It’s never too early to start talking about an election. Especially when considering what could be at stake. While much of the attention in Wisconsin is focusing on the run-up to November 2024, …
It’s never too early to start talking about an election. Especially when considering what could be at stake.
While much of the attention in Wisconsin is focusing on the run-up to November 2024, moves are already being made for the 2025 state Supreme Court election.
That includes former Republican attorney general and current Waukesha County Circuit Court Judge Brad Schimel starting to put out feelers about a run for the Supreme Court in spring 2025.
Seventy-three-year-old liberal Justice Ann Walsh Bradley — still getting a taste of what it’s like to be in the majority for the first time in 15 years — has already said she plans to seek a fourth 10-year term in 2025. And why wouldn’t she? Liberals are on a winning streak in state Supreme Court races, the state Democratic Party is coming off an election in which it proved to be a financial powerhouse for Janet Protasiewicz .
Plus the power of incumbency is huge in Supreme Court races.
Over the last six decades, Louis Butler — appointed to the court by then-Democrat Gov. Jim Doyle — is the only sitting justice to have lost a race. Whether Bradley would serve the full 10-year term is the subject of much speculation. The state Constitution only allows one Supreme Court contest a year. So if Bradley won in 2025 and decided to step away at some point, the earliest her governor-appointed replacement could face the voters is 2031, insiders note. And that time on the bench would be a huge boost for an appointee — should that kind of transition come to pass.
But before insiders get carried away with their parlor game of what ifs, conservatives would like a shot at flipping back control of the court by beating Bradley. Enter Schimel. A source with knowledge of
the former AG’s thinking says Schimel has been traveling the circuit in recent months with an eye toward a possible Supreme Court bid. And conservatives say there are some obvious reasons why he’d be a strong candidate. He’s run statewide before and won. He’s got a fundraising network. And he’s got conservative bona fides that would make the base happy. Yes, he’d be more of a partisan candidate than any other Supreme Court contender going back to possibly Bill Bablitch, who was a sitting Democrat state senator when he was elected.

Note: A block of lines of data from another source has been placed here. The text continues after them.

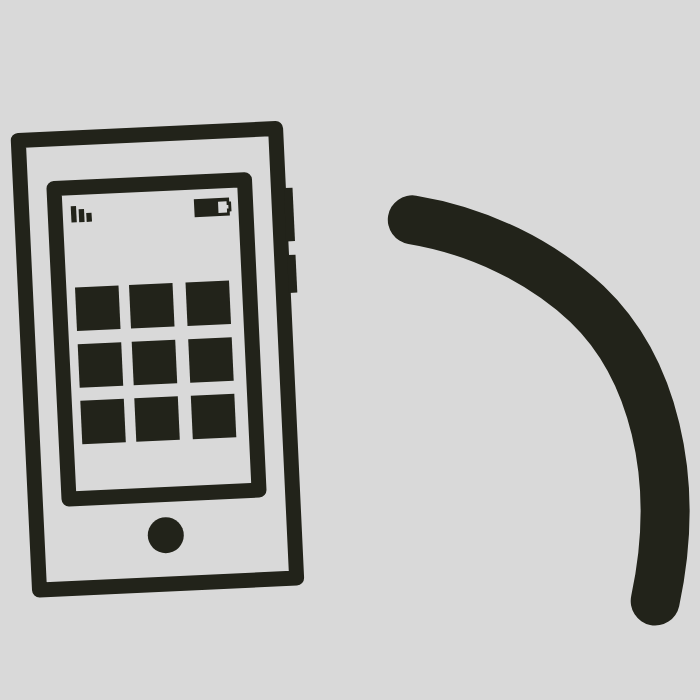
<!DOCTYPE html>
<html lang="en">
<head>
<meta charset="utf-8">
<title>Phone and arc</title>
<style>
:root { --paper: #d9d9d9; --ink: #22231a; }
html, body { margin: 0; background: var(--paper); overflow: hidden; }
svg { display: block; width: 700px; height: 700px; }
.outline { fill: none; stroke: var(--ink); stroke-width: 15; stroke-linejoin: round; }
.solid { fill: var(--ink); }
.gap { fill: var(--paper); }
.arc { fill: none; stroke: var(--ink); stroke-width: 49; stroke-linecap: round; }
</style>
</head>
<body>
<svg viewBox="0 0 700 700" role="img" aria-label="Mobile phone beside a thick curved line">
  <defs>
    <polygon id="app" points="0,2 43.5,0 45.5,43.5 2,45.5"/>
    <g id="app-row">
      <use href="#app"/>
      <use href="#app" x="54" y="-2.5"/>
      <use href="#app" x="110.5" y="-5"/>
    </g>
  </defs>
  <rect class="gap" width="700" height="700"/>
  <g id="phone">
    <polygon class="outline" points="18.3,140.4 275.6,128.5 296.6,578 39.5,590"/>
    <g id="side-buttons" class="solid">
      <polygon points="284,188 292.5,187.7 295,241 286,241.5"/>
      <polygon points="287,255 295.5,254.7 297.3,292.5 289,293"/>
    </g>
    <polygon class="outline" points="54,188.5 244.5,179.7 259,490 69,499"/>
    <g id="signal" class="solid">
      <polygon points="70.7,206.3 76,206 76.8,222.3 71.5,222.6"/>
      <polygon points="78.6,209.3 84,209 84.6,222 79.2,222.3"/>
      <polygon points="86.2,213 91.5,212.8 92,221.6 86.7,221.9"/>
    </g>
    <g id="battery">
      <polygon class="solid" points="193.8,199.3 229,197.6 229.2,201.5 231,201.5 231.5,211.3 229.7,211.4 229.9,215.5 194.7,217.2"/>
      <polygon class="gap" points="218,201.7 226.5,201.3 226.7,205 228.3,205 228.5,208.5 226.9,208.6 227.1,212.6 218.5,213"/>
    </g>
    <g id="apps" class="solid">
      <use href="#app-row" x="75" y="285.5"/>
      <use href="#app-row" x="77.7" y="342.3"/>
      <use href="#app-row" x="80.3" y="398.7"/>
    </g>
    <circle id="home-button" class="solid" cx="165.8" cy="535.2" r="18"/>
  </g>
  <path class="arc" d="M412.3 219.8C480 231 542 262 587 304C652 366 682 476 655.2 601"/>
</svg>
</body>
</html>
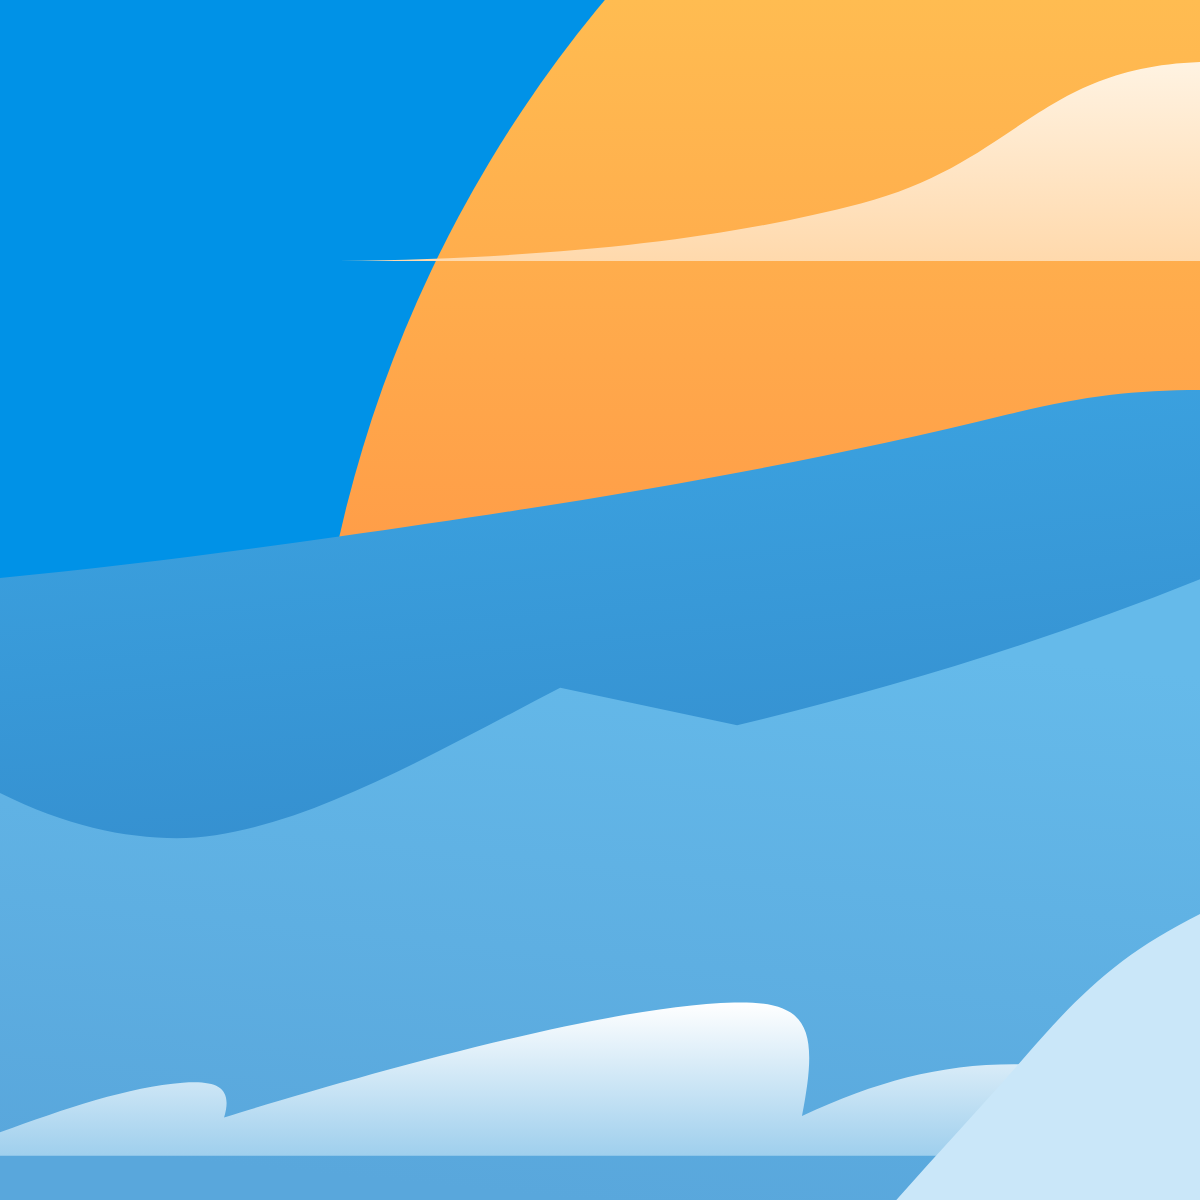
<!DOCTYPE html>
<html lang="en">
<head>
<meta charset="utf-8">
<title>Sunset over snowy hills</title>
<style>
  :root {
    --sky: #0092e7;
    --sun-top: #ffbc51;
    --sun-low: #ff9e48;
    --cloud-top: #fff3e2;
    --cloud-low: #ffd9ac;
    --far-top: #3ba2e0;
    --far-low: #358fcf;
    --near-top: #65baea;
    --near-low: #59a7dc;
    --mist-top: #ffffff;
    --mist-low: #9fcfed;
    --snow: #cae7f9;
  }
  html, body { margin: 0; padding: 0; overflow: hidden; background: var(--sky); }
  .scene { display: block; width: 1200px; height: 1200px; background: var(--sky); }
  .sun { fill: url(#sun-fill); }
  .cloud { fill: url(#cloud-fill); }
  .far-hill { fill: url(#far-fill); }
  .near-hill { fill: url(#near-fill); }
  .mist { fill: url(#mist-fill); }
  .snow-bank { fill: var(--snow); }
</style>
</head>
<body>
<svg class="scene" viewBox="0 0 407 407" role="img" aria-label="Orange sun behind layered blue hills with drifting cloud and a snow bank">
  <defs>
    <linearGradient id="sun-fill" gradientUnits="userSpaceOnUse" x1="250" y1="0" x2="250" y2="182">
      <stop offset="0" style="stop-color:var(--sun-top)"/>
      <stop offset="1" style="stop-color:var(--sun-low)"/>
    </linearGradient>
    <linearGradient id="cloud-fill" gradientUnits="userSpaceOnUse" x1="300" y1="21" x2="300" y2="89">
      <stop offset="0" style="stop-color:var(--cloud-top)"/>
      <stop offset="1" style="stop-color:var(--cloud-low)"/>
    </linearGradient>
    <linearGradient id="far-fill" gradientUnits="userSpaceOnUse" x1="190" y1="140" x2="205" y2="284">
      <stop offset="0" style="stop-color:var(--far-top)"/>
      <stop offset="1" style="stop-color:var(--far-low)"/>
    </linearGradient>
    <linearGradient id="near-fill" gradientUnits="userSpaceOnUse" x1="215" y1="210" x2="195" y2="407">
      <stop offset="0" style="stop-color:var(--near-top)"/>
      <stop offset="1" style="stop-color:var(--near-low)"/>
    </linearGradient>
    <linearGradient id="mist-fill" gradientUnits="userSpaceOnUse" x1="180" y1="340" x2="180" y2="392">
      <stop offset="0" style="stop-color:var(--mist-top)"/>
      <stop offset="1" style="stop-color:var(--mist-low)"/>
    </linearGradient>
  </defs>

  <circle class="sun" cx="536" cy="277" r="431.5"/>
  <path class="cloud" d="M115 88.500C190 87.600 246 81 292 69C345 55 352 23 407 21V88.500Z"/>

  <path class="far-hill" d="M0 196C38 192.500 76 187.500 115 182C203 169.500 271 158 342 140.500C367 134.500 384 132.300 407 132.300V407H0Z"/>
  <path class="near-hill" d="M0 269C22 280 42 284.300 60 284.300C98 284.300 146 256 190 233.300L250 246C304 233 356 217 407 196.500V407H0Z"/>

  <path class="mist" d="M0 384C22 376 44 368.500 62 367.200C74 366.300 79 369 76 379C118 366 205 341 249 340C274 339.500 278 348 272 378.500C298 366.500 320 360.500 347 361L360 392H0Z"/>

  <path class="snow-bank" d="M304 407C320 389 335 373 348 358C367 336 381 323 407 310V407Z"/>
</svg>
</body>
</html>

But the April race blew away any remaining facade of state Supreme Court contests being nonpartisan with Protasiewicz’s approach to the campaign, some say. She rewrote the playbook on how to approach a race to ensure your base is fired up, and you can expect Republicans to go with a similar plan in the future.
Meanwhile, insiders note Schimel’s biggest drawback is simple. While he’s run statewide, he also lost statewide. And there are plenty of political opinions that he laid out between his time in the AG’s office and as the Waukesha County DA that could be used against him. Most of the other names being tossed around come out of Waukesha County. That includes 2nd District Court of Appeals Judge Maria Lazar,
a former Waukesha County Circuit Court judge who worked at DOJ under Schimel. She tells WisPolitics she’s flattered about talk of her running “but I’ve made no decision.” Insiders note the ties between
Schimel and Lazar and question whether both would get into the race.
Fellow 2nd District Court of Appeals Judge Shelley Grogan appeared headed for a state Supreme Court bid after she knocked off an appointee of Dem Gov. Tony Evers in 2021 as she won an appellate spot.
But she burned some bridges in conservative circles this past spring with the way she went after Waukesha County Circuit Court Judge Jennifer Dorow as a surrogate for former Justice Daniel Kelly. Dorow went into that race with a lot of buzz among conservatives over her handling of the Waukesha Christmas Parade trial.
But the attacks from Grogan and other Kelly supporters, along with those fired by liberals ahead of the primary, took their toll, some say. Some believe Dorow was taken aback by the attacks, possibly giving her second thoughts about another run in the near future. Democrats also say there was a lot more in her background that never got brought up on the campaign trail because Kelly made it through to the eneral. Besides, insiders note, Dorow has a reelection bid for her circuit court seat on her plate in spring 2024.
The conservative field to take on Bradley will shake out by this summer, some expect. More than likely, you’ll see an announcement by someone before the fall election really kicks into high gear. Then they’ll recede from the spotlight a bit to line up donors and hit the ground running after the dust settles from the November 2024 election.
The Capitol Report is written by editorial staff at WisPolitics.com, a nonpartisan, Madison-based news service that specializes in coverage of government and politics and is distributed for
publication by members of the Wisconsin Newspaper Association.